However, the most insidious threats to the integrity of the house come not from outside, but from within. The greatest danger is from mould, whose major causes are humidity and condensation, which can arise from leaks, poor ventilation, and general dampness. Once it gains a foothold, it spreads rapidly.
Almost as bad is the threat from termites. Working from the inside out, they can do a great deal of damage before they are ever detected. The signs are there, of course—stiff windows and warped doors, papery or hollow-sounding wood, termite droppings, small piles of sawdust—but these are easy to miss in the early stages of an infestation.
Both mould and termites can destroy the structural integrity of a home from the inside more surely than any external threat. Vigilance is required.
I find this analogous to the situation faced today by the remarkable nation of which Florida is a part. This grand experiment in democracy, self-proclaimed as the greatest nation on the face of the earth, does face threats from outside its borders. It has engaged in two wars with foreign adversaries on its home turf (1775-1781 and 1812-1815, plus a civil war from 1861-1865), but recent attacks have come mainly from terrorists, both foreign and domestic.
With what is widely assumed to be the strongest military capability in the world, it seems safe to say the country will not likely suffer an invasion from any foe.
But what of the threats from within? The nation proudly touts itself as the leader of the free world, based on the pillars of its foundation. What are those, and where might they be found?
The US Constitution of 1789 begins with these words—
We the People of the United States, in Order to form a more perfect Union,
establish Justice, insure domestic Tranquility, provide for the common
defense, promote the general Welfare, and secure the Blessings of Liberty

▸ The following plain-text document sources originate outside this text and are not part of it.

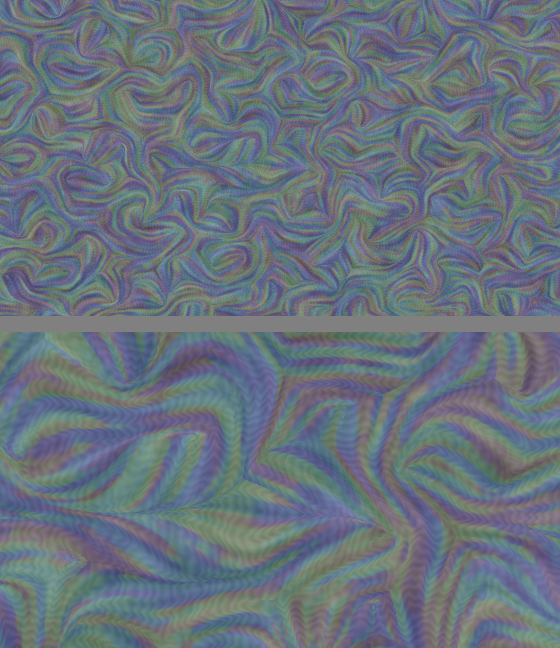
Top, the full canvas; bottom, a detail of the centre.
Give the GLSL for this pattern, as a WebGL 2 fragment shader.

```glsl
#version 300 es
precision highp float;
precision highp int;
// Muted rainbow strands combed along a fingerprint-like field of strokes.

#define STEPS 8             // samples on each side of the pixel
#define STEP_SIZE 0.0052    // distance between samples, in canvas heights
#define STRAND_FREQ 118.0   // strands per canvas height
#define WAVES 13            // layers in the direction field
#define WAVE_MIN 18.0
#define WAVE_MAX 58.0
#define HORIZONTAL_BIAS 0.9
#define CONTRAST 19.0
#define RIPPLE_FREQ 108.0   // cross ripples per canvas height
#define RIPPLE_DEPTH 0.02
#define SHADE_DEPTH 0.022

uniform vec2 u_resolution;
out vec4 fragColor;

const float TAU = 6.28318;

// Three independent random values per cell
vec3 hash3(vec2 cell) {
    uvec3 v = uvec3(uvec2(ivec2(cell)), 11u) * 1664525u + 1013904223u;
    v += v.yzx * v.zxy;
    v ^= v >> 16u;
    v += v.yzx * v.zxy;
    return vec3(v >> 8u) / 16777216.0;
}

// Smooth three-channel noise centred on zero
vec3 strandNoise(vec2 p) {
    p *= STRAND_FREQ;
    vec2 cell = floor(p);
    vec2 f = fract(p);
    f = f * f * (3.0 - 2.0 * f);
    vec3 low = mix(hash3(cell), hash3(cell + vec2(1, 0)), f.x);
    vec3 high = mix(hash3(cell + vec2(0, 1)), hash3(cell + vec2(1, 1)), f.x);
    return mix(low, high, f.y) - 0.5;
}

// Stroke direction: layered waves, summed as doubled angles
vec2 strokeDirection(vec2 p) {
    vec2 doubled = vec2(HORIZONTAL_BIAS, 0.0);
    for (int i = 0; i < WAVES; i++) {
        float n = float(i);
        float size = mix(WAVE_MIN, WAVE_MAX, fract(n * 0.618 + 0.2));
        vec2 axis = vec2(cos(n * 2.4), sin(n * 2.4));
        float phase = size * dot(axis, p) + n * n * 1.7;
        doubled += vec2(cos(phase), sin(phase));
    }
    float turn = 0.5 * atan(doubled.y, doubled.x);
    return vec2(cos(turn), sin(turn));
}

// Average the noise along the stroke through p, in both directions
vec3 combNoise(vec2 p, vec2 start) {
    vec3 total = strandNoise(p);
    for (int side = -1; side <= 1; side += 2) {
        vec2 heading = start * float(side);
        vec2 q = p;
        for (int i = 0; i < STEPS; i++) {
            q += STEP_SIZE * heading;
            total += strandNoise(q);
            vec2 next = strokeDirection(q);
            heading = dot(next, heading) < 0.0 ? -next : next;
        }
    }
    return total / float(2 * STEPS + 1);
}

// Cyclic palette: teal, green, olive, mauve, violet, blue
vec3 hueTint(vec2 hue) {
    const vec3 base = vec3(0.405, 0.445, 0.487);
    const vec3 swing = vec3(0.048, 0.064, 0.060);
    const vec3 phase = vec3(2.27, 0.78, 4.95);
    return base + swing * (cos(phase) * hue.x + sin(phase) * hue.y);
}

void main() {
    vec2 p = gl_FragCoord.xy / u_resolution.y;
    vec2 along = strokeDirection(p);
    vec3 strand = CONTRAST * combNoise(p, along);

    // Even out saturation so every hue gets a similar share
    vec2 hue = 1.3 * strand.xy / sqrt(0.35 + dot(strand.xy, strand.xy));
    vec3 color = hueTint(hue) + SHADE_DEPTH * strand.z;

    // Fine ripples across the strands, faded where pixels are too coarse
    vec2 wave = sin(TAU * RIPPLE_FREQ * p + 2.2 * strand.yx);
    float ripple = dot(along * along, wave);
    float visible = smoothstep(1.8, 2.5, u_resolution.y / RIPPLE_FREQ);
    color += RIPPLE_DEPTH * visible * ripple;

    fragColor = vec4(color, 1.0);
}
```
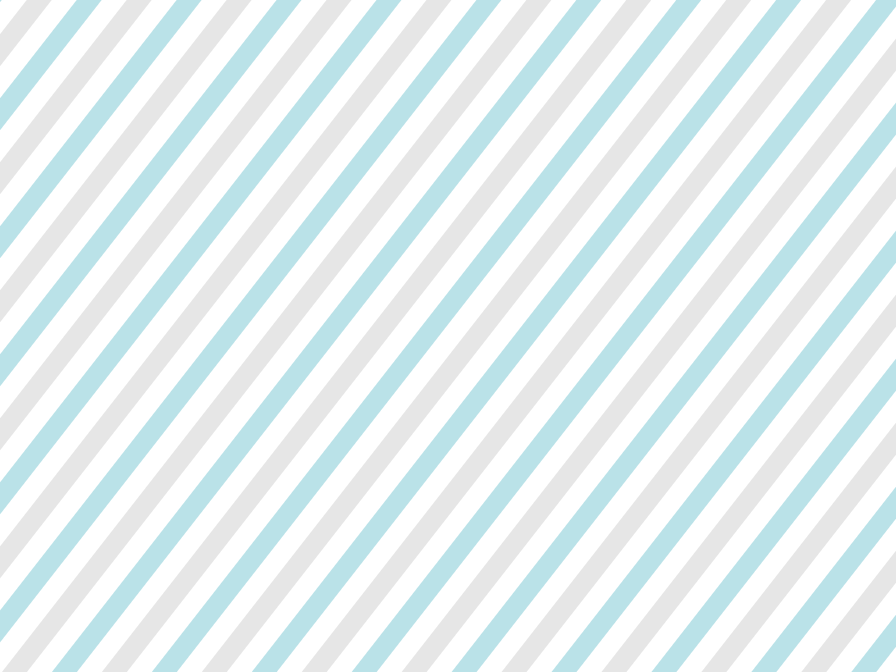
Reproduce this pattern procedurally as a Shadertoy shader.

```glsl
// Diagonal stripes alternating pale aqua and light grey on white.

#define PERIOD 0.1487      // horizontal repeat, in canvas heights
#define SLANT 0.7804       // sideways run per unit of height
#define OFFSET 0.0958      // centre of the first aqua stripe on the bottom edge
#define STRIPE_WIDTH 0.25  // stripe width as a share of the repeat
#define WHITE vec3(1.0)
#define AQUA vec3(0.729, 0.886, 0.910)
#define GREY vec3(0.900)

// Coverage of a stripe centred on whole numbers of the phase
float stripe(float phase, float pixelSize) {
    float distanceToCentre = abs(fract(phase + 0.5) - 0.5);
    return clamp((0.5 * STRIPE_WIDTH - distanceToCentre) / pixelSize + 0.5, 0.0, 1.0);
}

void mainImage(out vec4 fragColor, in vec2 fragCoord) {
    vec2 position = fragCoord / iResolution.y;

    // Phase advances by one for each aqua and grey pair
    float phase = (position.x - SLANT * position.y - OFFSET) / PERIOD;
    float pixelSize = length(vec2(1.0, SLANT)) / (PERIOD * iResolution.y);

    // Grey stripes sit halfway between the aqua ones
    vec3 color = mix(WHITE, AQUA, stripe(phase, pixelSize));
    color = mix(color, GREY, stripe(phase + 0.5, pixelSize));

    fragColor = vec4(color, 1.0);
}
```
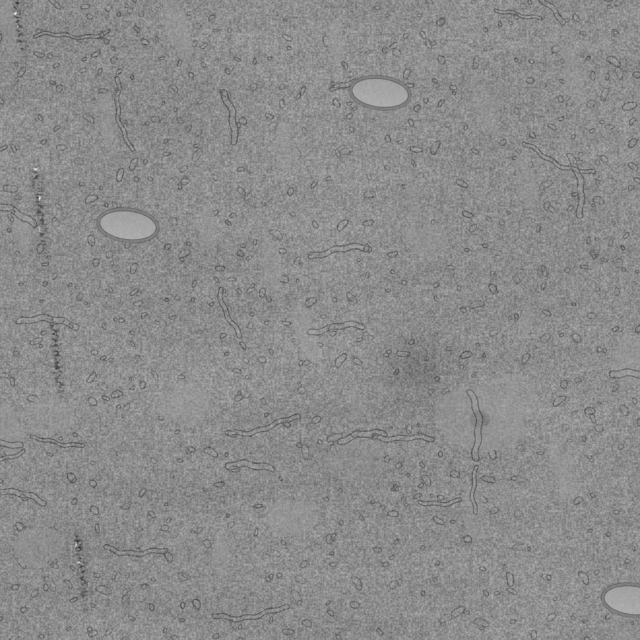
This texture is drawn by a WebGL 2 fragment shader. Its source:

```glsl
#version 300 es
precision highp float;

// Grey micrograph of tissue: layered gradient noise gives the grain, and jittered
// grids scatter outlined organelles, curved tubes and pale cell bodies over it.
// Smooth bright vessels and a broken dark seam are laid on top.

uniform vec2 u_resolution;
out vec4 fragColor;

const float TAU = 6.2831853;

vec2 hash2(vec2 p) {
  uvec2 v = uvec2(ivec2(p) + 9000) * 1664525u + 1013904223u;
  v.x += v.y * 1664525u;
  v.y += v.x * 1664525u;
  v ^= v >> 16u;
  v.x += v.y * 1664525u;
  v.y += v.x * 1664525u;
  v ^= v >> 16u;
  return vec2(v >> 8u) * exp2(-24.0);
}

float cornerSlope(vec2 corner, vec2 offset) {
  float a = TAU * hash2(corner).x;
  return dot(vec2(cos(a), sin(a)), offset);
}

float gradientNoise(vec2 p) {
  vec2 i = floor(p), f = p - i;
  vec2 w = f * f * f * (f * (f * 6.0 - 15.0) + 10.0);
  vec2 e = vec2(1.0, 0.0);
  float low = mix(cornerSlope(i, f), cornerSlope(i + e, f - e), w.x);
  float high = mix(cornerSlope(i + e.yx, f - e.yx), cornerSlope(i + 1.0, f - 1.0), w.x);
  return mix(low, high, w.y);
}

vec2 rotate(vec2 p, float a) {
  return vec2(cos(a) * p.x + sin(a) * p.y, cos(a) * p.y - sin(a) * p.x);
}

float ellipseDistance(vec2 p, vec2 r) {
  float k = length(p / r);
  return k * (k - 1.0) / max(length(p / (r * r)), 1e-3);
}

float cover(float d, float soft) {
  return 1.0 - smoothstep(-soft, soft, d);
}

// Clustered small rings: x is the outline, y the filled inside.
vec2 organelles(vec2 uv, float cells, float density, float size, float seed, float px) {
  vec2 mask = vec2(0.0);
  for (int k = 0; k < 9; k++) {
    vec2 id = floor(uv * cells) + vec2(k % 3 - 1, k / 3 - 1);
    vec2 jitter = hash2(id + seed), shape = hash2(id + seed + 71.0), pick = hash2(id + seed + 143.0);
    vec2 centre = (id + jitter) / cells;
    if (pick.y > density * (1.0 + 1.8 * gradientNoise(centre * 7.0 + seed))) continue;
    vec2 q = rotate(uv - centre, (shape.x - 0.5) * 2.6);
    q.y += size * 0.3 * sin(q.x / size + TAU * pick.x);
    vec2 r = size * mix(0.65, 1.2, pick.x) * vec2(mix(1.0, 2.1, shape.y * shape.y), 0.85);
    float d = ellipseDistance(q, r);
    float line = cover(abs(d) - 0.001, px) * mix(0.55, 1.0, jitter.x);
    mask = max(mask, vec2(line, cover(d, px)));
  }
  return mask;
}

// Long bent tubes, some level and some steep, with the same mask layout.
vec2 tubes(vec2 uv, float cells, float density, float seed, float px) {
  vec2 mask = vec2(0.0);
  for (int k = 0; k < 9; k++) {
    vec2 id = floor(uv * cells) + vec2(k % 3 - 1, k / 3 - 1);
    vec2 jitter = hash2(id + seed), shape = hash2(id + seed + 71.0), pick = hash2(id + seed + 143.0);
    if (pick.y > density) continue;
    float tilt = (shape.x < 0.5 ? -0.1 : -1.25) + (jitter.x - 0.5) * 0.7;
    vec2 q = rotate(uv - (id + jitter) / cells, tilt);
    q.y += 0.006 * sin(q.x * 45.0 + TAU * pick.x) + 0.0015 * sin(q.x * 190.0);
    q.x -= clamp(q.x, -1.0, 1.0) * step(abs(q.x), mix(0.015, 0.06, shape.y))
         + sign(q.x) * mix(0.015, 0.06, shape.y) * step(mix(0.015, 0.06, shape.y), abs(q.x));
    float d = length(q) - mix(0.0025, 0.0055, pick.x);
    mask = max(mask, vec2(cover(abs(d) - 0.001, px), cover(d, px)));
  }
  return mask;
}

// Ragged pale areas of a given radius.
float paleBodies(vec2 uv, float cells, float density, vec2 radius, float seed) {
  float mask = 0.0;
  float ragged = 0.007 * gradientNoise(uv * 45.0) + 0.006 * gradientNoise(uv * 110.0);
  for (int k = 0; k < 9; k++) {
    vec2 id = floor(uv * cells) + vec2(k % 3 - 1, k / 3 - 1);
    vec2 jitter = hash2(id + seed), pick = hash2(id + seed + 71.0);
    if (pick.y > density) continue;
    vec2 q = rotate(uv - (id + jitter) / cells, (pick.x - 0.4) * 0.5);
    float d = ellipseDistance(q, radius * mix(0.6, 1.1, pick.x));
    mask = max(mask, cover(d + ragged, 0.003) * mix(0.6, 1.0, jitter.y));
  }
  return mask;
}

void main() {
  vec2 uv = gl_FragCoord.xy / u_resolution;
  float px = 0.8 / u_resolution.y;

  // Grain and broad shading
  float grain = 0.13 * gradientNoise(uv * 310.0) + 0.09 * gradientNoise(uv * 157.0 + 31.0)
              + 0.05 * gradientNoise(uv * 63.0 + 7.0);
  float shade = 0.03 * gradientNoise(uv * vec2(3.0, 6.0) + 3.0) + 0.03 * gradientNoise(uv * vec2(5.0, 24.0));
  shade -= 0.07 * exp(-dot(uv - vec2(0.65, 0.42), uv - vec2(0.65, 0.42)) / 0.0025);

  // Pale bodies and one large nucleated cell
  vec2 toCell = rotate(uv - vec2(0.75, 0.345), -0.15);
  float cell = cover(ellipseDistance(toCell, vec2(0.073, 0.05)) + 0.008 * gradientNoise(uv * 30.0), 0.003);
  float pale = max(paleBodies(uv, 6.0, 0.55, vec2(0.016, 0.045), 11.0),
                   paleBodies(uv, 4.0, 0.45, vec2(0.048, 0.036), 305.0));
  pale = max(pale, cell);
  float grey = 0.55 + shade + grain * (1.0 - 0.45 * pale) + 0.025 * pale;
  grey -= 0.07 * cover(length(toCell / vec2(1.2, 1.0)) - 0.013, 0.002);

  // Organelles and tubes
  vec2 rings = max(organelles(uv, 26.0, 0.45, 0.0056, 500.0, px),
                   organelles(uv, 42.0, 0.28, 0.0034, 900.0, px));
  rings = max(rings * (1.0 - 0.9 * pale), tubes(uv, 7.0, 0.5, 1300.0, px));
  grey += 0.012 * rings.y - 0.17 * rings.x;

  // Vessels with a dark wall
  for (int i = 0; i < 3; i++) {
    vec2 centre = fract(vec2(0.2, 0.648) + float(i) * vec2(0.394, 0.207));
    vec2 q = rotate(uv - centre, -0.12);
    float d = ellipseDistance(q, vec2(0.044, 0.022));
    grey = mix(grey, 0.5 + 0.3 * grain, cover(d - 0.005, 0.002));
    grey = mix(grey, 0.65 - 1.2 * q.y + 0.25 * grain, cover(d, px));
    grey -= 0.14 * cover(abs(d) - 0.0008, px) + 0.08 * cover(abs(d - 0.005) - 0.0008, px);
  }

  // Broken seam with dark crumbs and rare bright specks
  float across = uv.x - 0.14 + 0.115 * uv.y + 0.003 * gradientNoise(vec2(uv.y * 30.0, 4.0));
  float broken = smoothstep(-0.2, 0.2, gradientNoise(vec2(uv.y * 9.0, 0.5)));
  float band = exp(-across * across / 0.00004) * broken;
  float crumbs = smoothstep(-0.1, 0.3, gradientNoise(uv * vec2(130.0, 210.0)));
  grey -= band * (0.04 + 0.22 * crumbs);
  grey += 0.4 * band * smoothstep(0.38, 0.5, gradientNoise(uv * vec2(90.0, 70.0) + 50.0));

  fragColor = vec4(vec3(clamp(grey, 0.0, 1.0)), 1.0);
}
```
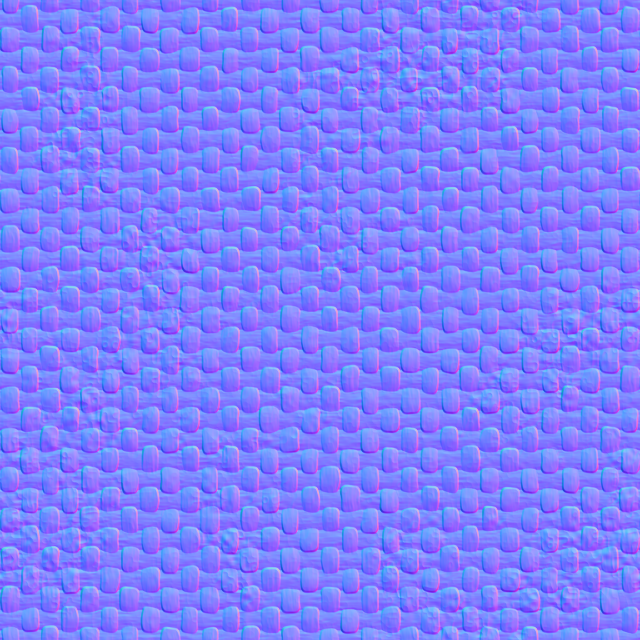
Write a three.js fragment shader that draws this texture map.

```glsl
// Tangent-space normal map of a plain basket weave: upright warp bumps in a
// checkerboard over flatter weft bands, with fibres, creases and worn lumps.
// A wrapping height field is built per cell, then differenced into normals.
varying vec2 vUv;

const float CELLS = 32.0;                    // columns and rows, even to tile
const vec2 BUMP_HALF = vec2(0.465, 0.70);    // half size of a bump, in cells
const vec2 BUMP_CURVE = vec2(0.055, 0.13);   // fall from crown to rim
const float BUMP_CROWN = 0.17;
const float EDGE_SOFT = 0.55;
const float WEFT_HEIGHT = 0.08;
const float SIZE_JITTER = 0.09;
const float SHIFT_JITTER = 0.07;
const float TILT_JITTER = 0.20;
const float FIBRE_DEPTH = 0.020;
const float CREASE_DEPTH = 0.022;
const float LUMP_DEPTH = 0.065;
const float SAMPLE_STEP = 0.035;             // difference step, in cells
const float RELIEF = 0.95;
const float BLUE_LIFT = 0.05;

// Hash without sine
vec2 hash2(vec2 p) {
  vec3 q = fract(p.xyx * vec3(0.1031, 0.1030, 0.0973));
  q += dot(q, q.yzx + 33.33);
  return fract((q.xx + q.yz) * q.zy);
}

// Value noise with a whole number of cells per weave cell, so it wraps
float noise(vec2 p, vec2 freq) {
  vec2 period = CELLS * freq;
  p *= freq;
  vec2 i = floor(p);
  vec2 f = p - i;
  f = f * f * (3.0 - 2.0 * f);
  vec2 a = mod(i, period);
  vec2 b = mod(i + 1.0, period);
  float low = mix(hash2(a).x, hash2(vec2(b.x, a.y)).x, f.x);
  float high = mix(hash2(vec2(a.x, b.y)).x, hash2(b).x, f.x);
  return mix(low, high, f.y) - 0.5;
}

// Bump of one column: x is its height, y its coverage
vec2 warpBump(vec2 p, float column) {
  float parity = mod(column, 2.0);
  float row = 2.0 * floor((p.y - parity) * 0.5 + 0.5) + parity;
  vec2 id = mod(vec2(column, row), CELLS);
  vec2 size = hash2(id + 57.0) - 0.5;
  vec2 shift = hash2(id + 113.0) - 0.5;
  vec2 tilt = hash2(id + 191.0) - 0.5;

  vec2 local = p - vec2(column + 0.5, row) - SHIFT_JITTER * shift;
  vec2 q = abs(local) / (BUMP_HALF + SIZE_JITTER * size);
  vec2 q2 = q * q;
  float rim = 1.0 - dot(q2, q2);
  float dome = BUMP_CROWN - dot(BUMP_CURVE, q2) + TILT_JITTER * dot(tilt, local);
  return vec2(dome, smoothstep(0.0, EDGE_SOFT, rim));
}

float height(vec2 p) {
  // Slight waver of the threads
  vec2 waver = vec2(noise(p, vec2(2.0)), noise(p + 7.3, vec2(2.0)));
  vec2 wp = p + 0.07 * waver;

  // Weft bands
  float across = fract(wp.y + 0.5) - 0.5;
  float weft = WEFT_HEIGHT * (1.0 - 4.0 * across * across);

  // Warp bumps of this column and its neighbours
  float surface = weft;
  float cover = 0.0;
  for (int k = -1; k <= 1; k++) {
    vec2 bump = warpBump(wp, floor(wp.x) + float(k));
    surface = max(surface, mix(weft, bump.x, bump.y));
    cover = max(cover, bump.y);
  }

  // Fibres follow each thread
  float warpFibre = noise(wp, vec2(7.0, 1.0)) + 0.5 * noise(wp, vec2(11.0, 3.0));
  float weftFibre = noise(wp, vec2(1.0, 7.0)) + 0.5 * noise(wp, vec2(3.0, 11.0));
  surface += FIBRE_DEPTH * mix(weftFibre, warpFibre, cover);

  // Creases and lumps, stronger in worn patches
  float worn = smoothstep(-0.1, 0.4, noise(p, vec2(0.25)) + 0.5 * noise(p, vec2(1.0)));
  float crease = 1.0 - 2.0 * abs(noise(wp, vec2(4.0)));
  surface += CREASE_DEPTH * crease * (0.4 + worn);
  surface += LUMP_DEPTH * noise(p, vec2(3.0)) * (0.3 + worn);
  return surface;
}

void main() {
  vec2 p = vUv * CELLS;
  vec2 e = vec2(SAMPLE_STEP, 0.0);
  vec2 slope = vec2(height(p + e.xy) - height(p - e.xy),
                    height(p + e.yx) - height(p - e.yx)) / (2.0 * SAMPLE_STEP);
  vec3 normal = normalize(vec3(-RELIEF * slope, 1.0));
  vec3 color = 0.5 + 0.5 * normal;
  color.b = min(color.b + BLUE_LIFT, 1.0);
  gl_FragColor = vec4(color, 1.0);
}
```
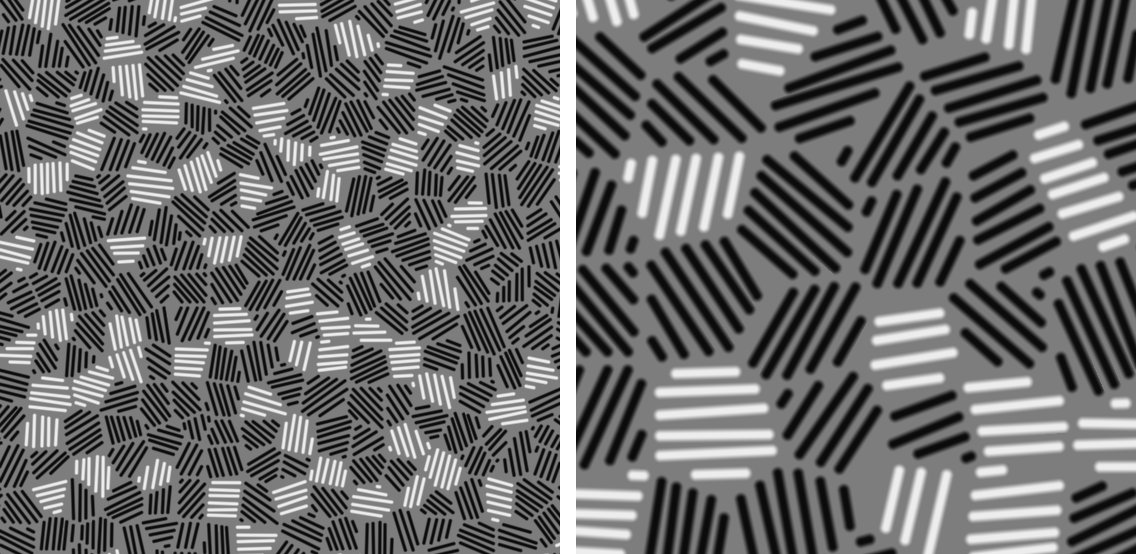
Left, the full canvas; right, a detail of the centre.
This pattern is drawn by a Shadertoy shader. Its source:

```glsl
const float CELLS = 16.0;           // patches across the canvas
const float JITTER = 0.8;           // irregularity of the patch sites
const float INSET = 0.0055;         // stroke ends to patch border
const float HALF_WIDTH = 0.00285;   // half the stroke thickness
const float SOFTNESS = 0.0020;      // half the width of the blurred edge
const float MIN_LENGTH = 0.002;     // shorter strokes are dropped
const float SPACING_MIN = 0.0104;
const float SPACING_MAX = 0.0124;
const float LIGHT_SPACING = 1.1;    // wider pitch in light patches
const float LIGHT_SLACK = 0.05;     // raises the number of light patches
const float WOBBLE = 0.07;          // angle variation between strokes
const float OFFSET_JITTER = 0.2;    // shift of strokes, in pitches
const float PI = 3.14159265;
const vec3 GROUND = vec3(0.49);
const vec3 DARK = vec3(0.045);
const vec3 LIGHT = vec3(0.93);

float hash(vec2 p) {
    return fract(sin(dot(p, vec2(127.1, 311.7))) * 43758.5453);
}

vec2 site(vec2 cell) {
    vec2 r = vec2(hash(cell + 3.7), hash(cell + 91.3));
    return (cell + 0.5 + JITTER * (r - 0.5)) / CELLS;
}

// Light patches are local peaks of the hash, so they stay apart
bool isLight(vec2 cell) {
    vec2 e = vec2(1.0, 0.0);
    float around = max(max(hash(cell + e.xy), hash(cell - e.xy)),
                       max(hash(cell + e.yx), hash(cell - e.yx)));
    return hash(cell) > around - LIGHT_SLACK;
}

vec2 nearestCell(vec2 p) {
    vec2 home = floor(p * CELLS), best = home;
    float bestDist = 1e9;
    for (int y = -2; y <= 2; y++)
    for (int x = -2; x <= 2; x++) {
        vec2 cell = home + vec2(x, y);
        float d = distance(p, site(cell));
        if (d < bestDist) { bestDist = d; best = cell; }
    }
    return best;
}

// Light strokes lie near the axes, dark ones mostly run steep or diagonal
float strokeAngle(vec2 cell, bool light) {
    float r = hash(cell + 17.9);
    if (!light) return mix(0.2, PI - 0.2, r);
    float axis = hash(cell + 53.1) < 0.6 ? 0.0 : 0.5 * PI;
    return axis + mix(-0.38, 0.38, r);
}

// Range of the line start + t * dir inside the inset Voronoi cell
vec2 clipToCell(vec2 start, vec2 dir, vec2 cell, vec2 center) {
    vec2 range = vec2(-1.0, 1.0);
    for (int y = -2; y <= 2; y++)
    for (int x = -2; x <= 2; x++) {
        if (x == 0 && y == 0) continue;
        vec2 other = site(cell + vec2(x, y));
        vec2 normal = normalize(other - center);
        float slope = dot(dir, normal);
        if (abs(slope) < 1e-4) slope = 1e-4;
        float t = (-INSET - dot(start - 0.5 * (other + center), normal)) / slope;
        if (slope > 0.0) range.y = min(range.y, t);
        else range.x = max(range.x, t);
    }
    return range;
}

void mainImage(out vec4 fragColor, in vec2 fragCoord) {
    vec2 p = fragCoord / iResolution.x;
    vec2 cell = nearestCell(p);
    vec2 center = site(cell);
    bool light = isLight(cell);

    // Pick the closest stroke of this patch
    float angle = strokeAngle(cell, light);
    vec2 across = vec2(-sin(angle), cos(angle));
    float pitch = mix(SPACING_MIN, SPACING_MAX, hash(cell + 29.3));
    if (light) pitch *= LIGHT_SPACING;
    float index = floor(dot(p - center, across) / pitch + 0.5);

    // Vary its place and direction, then cut it to the patch
    vec2 seed = cell + index * vec2(0.37, 0.73);
    float shift = OFFSET_JITTER * (hash(seed + 7.1) - 0.5);
    angle += WOBBLE * (hash(seed + 41.7) - 0.5);
    vec2 dir = vec2(cos(angle), sin(angle));
    vec2 start = center + across * pitch * (index + shift);
    vec2 range = clipToCell(start, dir, cell, center);

    // Round-ended stroke with a soft edge
    float ink = 0.0;
    if (range.y - range.x > MIN_LENGTH) {
        float t = clamp(dot(p - start, dir), range.x, range.y);
        float d = distance(p, start + t * dir) - HALF_WIDTH;
        float edge = max(SOFTNESS, 0.7 / iResolution.x);
        ink = 1.0 - smoothstep(-edge, edge, d);
    }
    fragColor = vec4(mix(GROUND, light ? LIGHT : DARK, ink), 1.0);
}
```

to ourselves and our Posterity, do ordain and establish this Constitution…
It has been amended and revised many times since then, but its basic premise has never altered. Among its most important pillars are: freedom of speech, freedom of religion, freedom of the press, freedom of assembly, the right to bear arms, freedom from unwarranted search and seizure, the right to due process of law, and voting rights.
Its whole purpose was famously summed up in 1863 as ensuring that… government of the people, by the people, for the people, shall not perish from the earth.
No foreign threat has been successful, so far, in efforts to thwart the intent of the framers. The greatest reason for this is that generations of elected representatives from both legislative and executive branches have honourably carried out their sworn oath to…support and defend the Constitution of the United States against all enemies, foreign and domestic… [and] well and faithfully discharge the duties of [their] office…
It’s called integrity.
Is that changing, I wonder, in front of our eyes? Has personal interest—whether political or financial—become more important to some than defence of the Constitution? Has political partisanship on the part of some trumped the notion of duty to country? Has the job of some elected officials become, not to carry out the will of the majority of the people, but to curry favour with wealthy lobbyists and sponsors so as to ensure re-election?
The answers are for each American to decide for her- or himself, I suppose. But it is worth noting that, although some of these threats are being mounted by foreign interests, they are being encouraged and implemented by some from inside the nation.
Even the strongest tree rots from the inside out.
Benjamin Franklin, when asked by citizens what sort of government the delegates to the Constitutional Convention of 1787 had created, answered, A republic, if you can keep it.
We shall see.